This year we are using the medium of collage, which allows the transfer of images from one familiar narrative to enter a new and challenging interpretation. The fragmented, reconstructed pieces are seen as a metaphor for dissonant parts of life experiences. In these collages, we are asked to find and unify a new and more individual relationship to the traditional account found in scripture.

We share the experience together. Alone we may lean toward the depictions of Jesus’ suffering with despair and cynicism, but in community we discern the face of the crucified man through the lens of those gathered around the foot of the cross. The communal dimension of this type of art allows the beautiful to shine through the most tragic of human experiences. The promise of Lent and Easter is not that we shall escape the hard things, but that we shall be given grace to face them, to enter into them, and to come through them. The promise is not that we shall not be afraid, but that we are never alone. In the final images together, what we share is hope.

––Diane Haavik

All March Meetings

For all March meetings, check with the team leader to see about digital options for meeting. Some groups will continue to meet but many groups will meet either digitally or blended (in-person and digitally), so check with your leader for the plans for your team.

Update: The Rev. Liz Tichenor’s Celebration of New Ministry

Due to Contra Costa County’s restrictions on gatherings, this celebratory event is postponed. We’ll keep you posted on the new date once we know!

Living Waters Capital Campaign Informational Coffee

If you are unable to attend Soup & Story this year, we encourage you to attend one of several small-group gatherings for our Living Waters campaign listed below. These meetings will offer fellowship and information, with time for dialogue and questions. No financial commitments will be asked for or received at these gatherings. Signups will be available at church, starting March 8, and by mail/phone invitation. Contact Cathy Thompson for more information.

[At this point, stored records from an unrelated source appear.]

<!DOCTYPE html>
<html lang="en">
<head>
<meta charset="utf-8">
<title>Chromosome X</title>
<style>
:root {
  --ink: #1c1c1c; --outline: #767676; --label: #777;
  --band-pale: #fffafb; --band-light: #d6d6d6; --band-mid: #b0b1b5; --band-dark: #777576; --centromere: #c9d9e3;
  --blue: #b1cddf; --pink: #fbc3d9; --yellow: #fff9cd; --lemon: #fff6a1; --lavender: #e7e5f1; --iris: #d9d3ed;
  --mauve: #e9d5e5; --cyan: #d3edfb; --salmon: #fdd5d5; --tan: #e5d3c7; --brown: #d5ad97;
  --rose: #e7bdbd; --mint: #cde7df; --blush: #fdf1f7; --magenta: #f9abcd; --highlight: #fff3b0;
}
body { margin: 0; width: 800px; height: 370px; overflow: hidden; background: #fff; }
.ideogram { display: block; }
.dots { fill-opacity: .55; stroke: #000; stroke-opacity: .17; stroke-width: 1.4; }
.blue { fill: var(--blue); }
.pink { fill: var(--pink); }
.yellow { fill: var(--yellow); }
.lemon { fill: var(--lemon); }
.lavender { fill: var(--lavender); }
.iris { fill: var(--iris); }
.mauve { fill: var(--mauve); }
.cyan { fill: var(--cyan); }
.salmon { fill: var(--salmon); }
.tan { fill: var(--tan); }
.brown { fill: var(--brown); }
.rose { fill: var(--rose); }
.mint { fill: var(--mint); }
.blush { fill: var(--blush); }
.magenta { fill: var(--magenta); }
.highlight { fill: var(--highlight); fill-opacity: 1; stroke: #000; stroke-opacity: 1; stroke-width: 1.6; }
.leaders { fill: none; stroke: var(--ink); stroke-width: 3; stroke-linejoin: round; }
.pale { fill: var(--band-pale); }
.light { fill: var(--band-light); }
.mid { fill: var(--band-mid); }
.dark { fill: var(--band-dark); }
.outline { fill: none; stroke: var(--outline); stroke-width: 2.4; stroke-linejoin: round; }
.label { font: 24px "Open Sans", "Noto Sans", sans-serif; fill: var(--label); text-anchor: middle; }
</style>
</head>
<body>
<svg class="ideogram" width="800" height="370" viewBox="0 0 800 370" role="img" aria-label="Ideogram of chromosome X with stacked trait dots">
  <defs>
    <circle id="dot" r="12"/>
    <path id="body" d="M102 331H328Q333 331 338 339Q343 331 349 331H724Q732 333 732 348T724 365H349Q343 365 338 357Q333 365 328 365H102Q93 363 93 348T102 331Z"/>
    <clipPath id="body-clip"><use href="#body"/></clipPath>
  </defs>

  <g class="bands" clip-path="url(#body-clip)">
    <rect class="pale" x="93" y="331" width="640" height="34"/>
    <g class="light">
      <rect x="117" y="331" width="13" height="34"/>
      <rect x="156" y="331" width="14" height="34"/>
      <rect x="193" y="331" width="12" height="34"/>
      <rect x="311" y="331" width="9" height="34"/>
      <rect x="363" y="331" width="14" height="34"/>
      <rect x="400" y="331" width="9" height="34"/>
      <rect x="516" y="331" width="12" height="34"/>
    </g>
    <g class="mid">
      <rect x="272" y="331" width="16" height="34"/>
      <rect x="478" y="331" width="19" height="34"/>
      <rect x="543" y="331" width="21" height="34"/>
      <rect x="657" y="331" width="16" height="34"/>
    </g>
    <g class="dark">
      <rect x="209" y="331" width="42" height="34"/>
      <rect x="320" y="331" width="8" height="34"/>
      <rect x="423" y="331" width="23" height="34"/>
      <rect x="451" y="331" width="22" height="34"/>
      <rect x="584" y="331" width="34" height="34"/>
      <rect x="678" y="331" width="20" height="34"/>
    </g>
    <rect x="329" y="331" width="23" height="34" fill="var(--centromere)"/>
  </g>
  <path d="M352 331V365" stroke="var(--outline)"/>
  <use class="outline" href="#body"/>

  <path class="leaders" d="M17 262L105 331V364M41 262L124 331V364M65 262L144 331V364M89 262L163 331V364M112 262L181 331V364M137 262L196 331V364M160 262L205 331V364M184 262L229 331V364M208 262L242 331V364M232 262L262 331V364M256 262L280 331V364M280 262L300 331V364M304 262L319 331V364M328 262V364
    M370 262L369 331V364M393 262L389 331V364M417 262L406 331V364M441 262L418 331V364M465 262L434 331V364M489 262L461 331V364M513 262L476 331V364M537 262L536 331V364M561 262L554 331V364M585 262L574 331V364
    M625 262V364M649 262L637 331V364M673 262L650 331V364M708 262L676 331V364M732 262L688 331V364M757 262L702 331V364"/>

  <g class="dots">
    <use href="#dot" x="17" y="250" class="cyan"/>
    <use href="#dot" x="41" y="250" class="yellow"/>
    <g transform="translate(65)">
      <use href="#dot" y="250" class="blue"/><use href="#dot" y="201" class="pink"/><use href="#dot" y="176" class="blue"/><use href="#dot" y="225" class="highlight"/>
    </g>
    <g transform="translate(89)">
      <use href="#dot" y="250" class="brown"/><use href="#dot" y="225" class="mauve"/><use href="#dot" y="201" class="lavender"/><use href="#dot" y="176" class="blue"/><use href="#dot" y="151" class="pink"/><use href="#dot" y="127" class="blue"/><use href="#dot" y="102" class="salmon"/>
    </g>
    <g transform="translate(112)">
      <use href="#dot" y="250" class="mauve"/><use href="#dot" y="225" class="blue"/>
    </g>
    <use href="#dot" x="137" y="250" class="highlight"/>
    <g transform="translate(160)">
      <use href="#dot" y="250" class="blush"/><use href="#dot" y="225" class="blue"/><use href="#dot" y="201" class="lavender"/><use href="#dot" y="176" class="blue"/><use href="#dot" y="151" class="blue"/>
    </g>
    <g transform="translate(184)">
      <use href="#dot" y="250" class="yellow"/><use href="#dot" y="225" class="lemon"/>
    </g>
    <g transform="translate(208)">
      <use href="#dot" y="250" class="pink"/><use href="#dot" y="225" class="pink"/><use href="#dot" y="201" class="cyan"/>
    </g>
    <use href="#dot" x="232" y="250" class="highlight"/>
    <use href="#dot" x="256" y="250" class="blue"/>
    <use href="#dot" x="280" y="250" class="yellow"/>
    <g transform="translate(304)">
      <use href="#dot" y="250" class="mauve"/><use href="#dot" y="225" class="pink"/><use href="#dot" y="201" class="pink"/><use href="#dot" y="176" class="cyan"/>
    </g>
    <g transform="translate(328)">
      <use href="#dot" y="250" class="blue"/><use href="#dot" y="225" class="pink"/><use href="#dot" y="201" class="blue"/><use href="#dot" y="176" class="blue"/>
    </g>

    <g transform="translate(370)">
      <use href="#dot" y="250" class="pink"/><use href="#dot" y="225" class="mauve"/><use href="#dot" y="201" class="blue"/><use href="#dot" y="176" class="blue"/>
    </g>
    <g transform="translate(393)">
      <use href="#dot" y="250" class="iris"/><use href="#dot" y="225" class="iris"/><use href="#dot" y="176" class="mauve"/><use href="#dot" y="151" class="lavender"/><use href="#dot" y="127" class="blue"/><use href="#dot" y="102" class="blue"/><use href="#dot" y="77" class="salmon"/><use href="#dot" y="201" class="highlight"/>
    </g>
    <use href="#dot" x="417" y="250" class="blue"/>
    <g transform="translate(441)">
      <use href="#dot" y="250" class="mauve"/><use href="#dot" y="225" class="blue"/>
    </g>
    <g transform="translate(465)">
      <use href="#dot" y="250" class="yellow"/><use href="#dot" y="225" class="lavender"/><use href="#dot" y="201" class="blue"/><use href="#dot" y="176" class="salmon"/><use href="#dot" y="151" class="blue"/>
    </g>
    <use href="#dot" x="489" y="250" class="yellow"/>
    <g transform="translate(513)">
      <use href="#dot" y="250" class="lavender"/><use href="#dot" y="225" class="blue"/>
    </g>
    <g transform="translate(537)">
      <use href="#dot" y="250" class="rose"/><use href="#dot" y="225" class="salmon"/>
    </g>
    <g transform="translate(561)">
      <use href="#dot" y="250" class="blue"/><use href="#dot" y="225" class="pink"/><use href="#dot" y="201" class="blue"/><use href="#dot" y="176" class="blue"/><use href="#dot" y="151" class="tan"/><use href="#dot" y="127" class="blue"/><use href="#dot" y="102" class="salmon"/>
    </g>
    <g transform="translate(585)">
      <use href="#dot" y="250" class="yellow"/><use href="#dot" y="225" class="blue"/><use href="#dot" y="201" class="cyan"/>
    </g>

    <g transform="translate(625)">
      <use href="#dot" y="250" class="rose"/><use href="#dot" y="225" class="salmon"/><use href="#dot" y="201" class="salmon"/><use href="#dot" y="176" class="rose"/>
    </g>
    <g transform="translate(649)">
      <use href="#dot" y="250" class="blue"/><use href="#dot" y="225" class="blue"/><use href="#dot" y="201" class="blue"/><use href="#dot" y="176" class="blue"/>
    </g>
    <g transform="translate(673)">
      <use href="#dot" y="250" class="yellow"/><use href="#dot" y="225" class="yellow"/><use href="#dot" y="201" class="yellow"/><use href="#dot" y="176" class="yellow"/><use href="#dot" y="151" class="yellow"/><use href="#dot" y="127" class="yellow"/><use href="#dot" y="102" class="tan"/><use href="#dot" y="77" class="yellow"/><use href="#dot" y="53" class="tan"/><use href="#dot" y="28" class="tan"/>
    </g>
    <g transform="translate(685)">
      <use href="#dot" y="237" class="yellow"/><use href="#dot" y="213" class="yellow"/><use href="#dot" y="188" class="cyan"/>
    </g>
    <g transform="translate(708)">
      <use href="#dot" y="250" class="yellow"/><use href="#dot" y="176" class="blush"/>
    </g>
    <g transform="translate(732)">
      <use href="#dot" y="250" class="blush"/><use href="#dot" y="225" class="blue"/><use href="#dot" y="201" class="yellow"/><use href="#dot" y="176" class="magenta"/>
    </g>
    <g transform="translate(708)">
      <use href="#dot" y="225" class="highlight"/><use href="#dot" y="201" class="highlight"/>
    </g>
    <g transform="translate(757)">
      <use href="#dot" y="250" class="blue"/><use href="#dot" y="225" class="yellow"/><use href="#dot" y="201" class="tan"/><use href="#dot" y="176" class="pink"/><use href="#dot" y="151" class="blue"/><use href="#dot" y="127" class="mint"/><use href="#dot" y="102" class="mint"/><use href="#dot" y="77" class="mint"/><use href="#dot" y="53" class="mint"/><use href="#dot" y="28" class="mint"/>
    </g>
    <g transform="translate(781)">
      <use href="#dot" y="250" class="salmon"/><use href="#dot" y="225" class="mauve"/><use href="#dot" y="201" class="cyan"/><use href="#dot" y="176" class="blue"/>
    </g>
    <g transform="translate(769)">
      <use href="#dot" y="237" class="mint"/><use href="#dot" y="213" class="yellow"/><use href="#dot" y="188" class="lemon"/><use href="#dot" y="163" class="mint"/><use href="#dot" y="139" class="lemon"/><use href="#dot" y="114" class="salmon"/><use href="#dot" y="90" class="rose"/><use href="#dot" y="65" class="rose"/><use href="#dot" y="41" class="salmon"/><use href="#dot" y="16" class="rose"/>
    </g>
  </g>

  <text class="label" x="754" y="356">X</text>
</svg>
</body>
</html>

• Sunday, March 22, 1:00 pm, All Souls with childcare provided
• Tuesday, March 24, 7:00 pm, Albany
• Saturday, March 28, 4:00 pm, north Berkeley hills
• Sunday, March 29, 4:00 pm, El Cerrito
• Saturday, April 4, 4:00 pm, Berkeley hills
• Tuesday, April 14, 7:00 pm, Oakland hills
• Saturday, April 18, 2:00 pm, north Berkeley
• Sunday, April 19, 4:00 pm, Kensington

Save the Date—All Souls Blood Drive!

A blood drive is a great way to support others in need and build community. Not everyone is able/allowed to give blood, but there are other ways to contribute. The need for blood is constant and only volunteer donors can fulfill that need for people in our community. Nationwide, someone needs a unit of blood every 2 to 3 seconds and most of us will need blood in our life. To secure our date, the Red Cross needs to determine that All Souls can have at least 30 donors on that date to give blood. Please click on this link to indicate that you will either give blood or volunteer to help with the drive on June 13. Look for more details once we have secured our registration with the Red Cross.

Join All Souls’ Caring for Creation team

* Planning Adult Forum Series: Thursdays, 7pm, Mar 5, 12, 19 & 26 at All Souls.
* Forum on Religion and Ecology: Friday, March 20 at CIIS in San Francisco there will be a day-long forum on Indigenous Lifeways, Cosmologies, and Ecology. See the CIIS website for more information. Cost ranges from $75-100. All are welcome!

Summer Book Club

The Adult Formation Committee requests your nominations for a book to read this summer for Summer Book Group. Summer Book Group takes place from June to August. The parish selects one book to read through nomination and voting and then comes together each week during the summer to discuss the book. Books may be fiction or non-fiction, but we’re hoping for books that brought you into some encounter with God.

Nomination forms and a box for submissions are available at the back of the chapel and in the narthex outside the main worship space. Or submit your nomination online here!

Nominations are due by Sunday, March 15.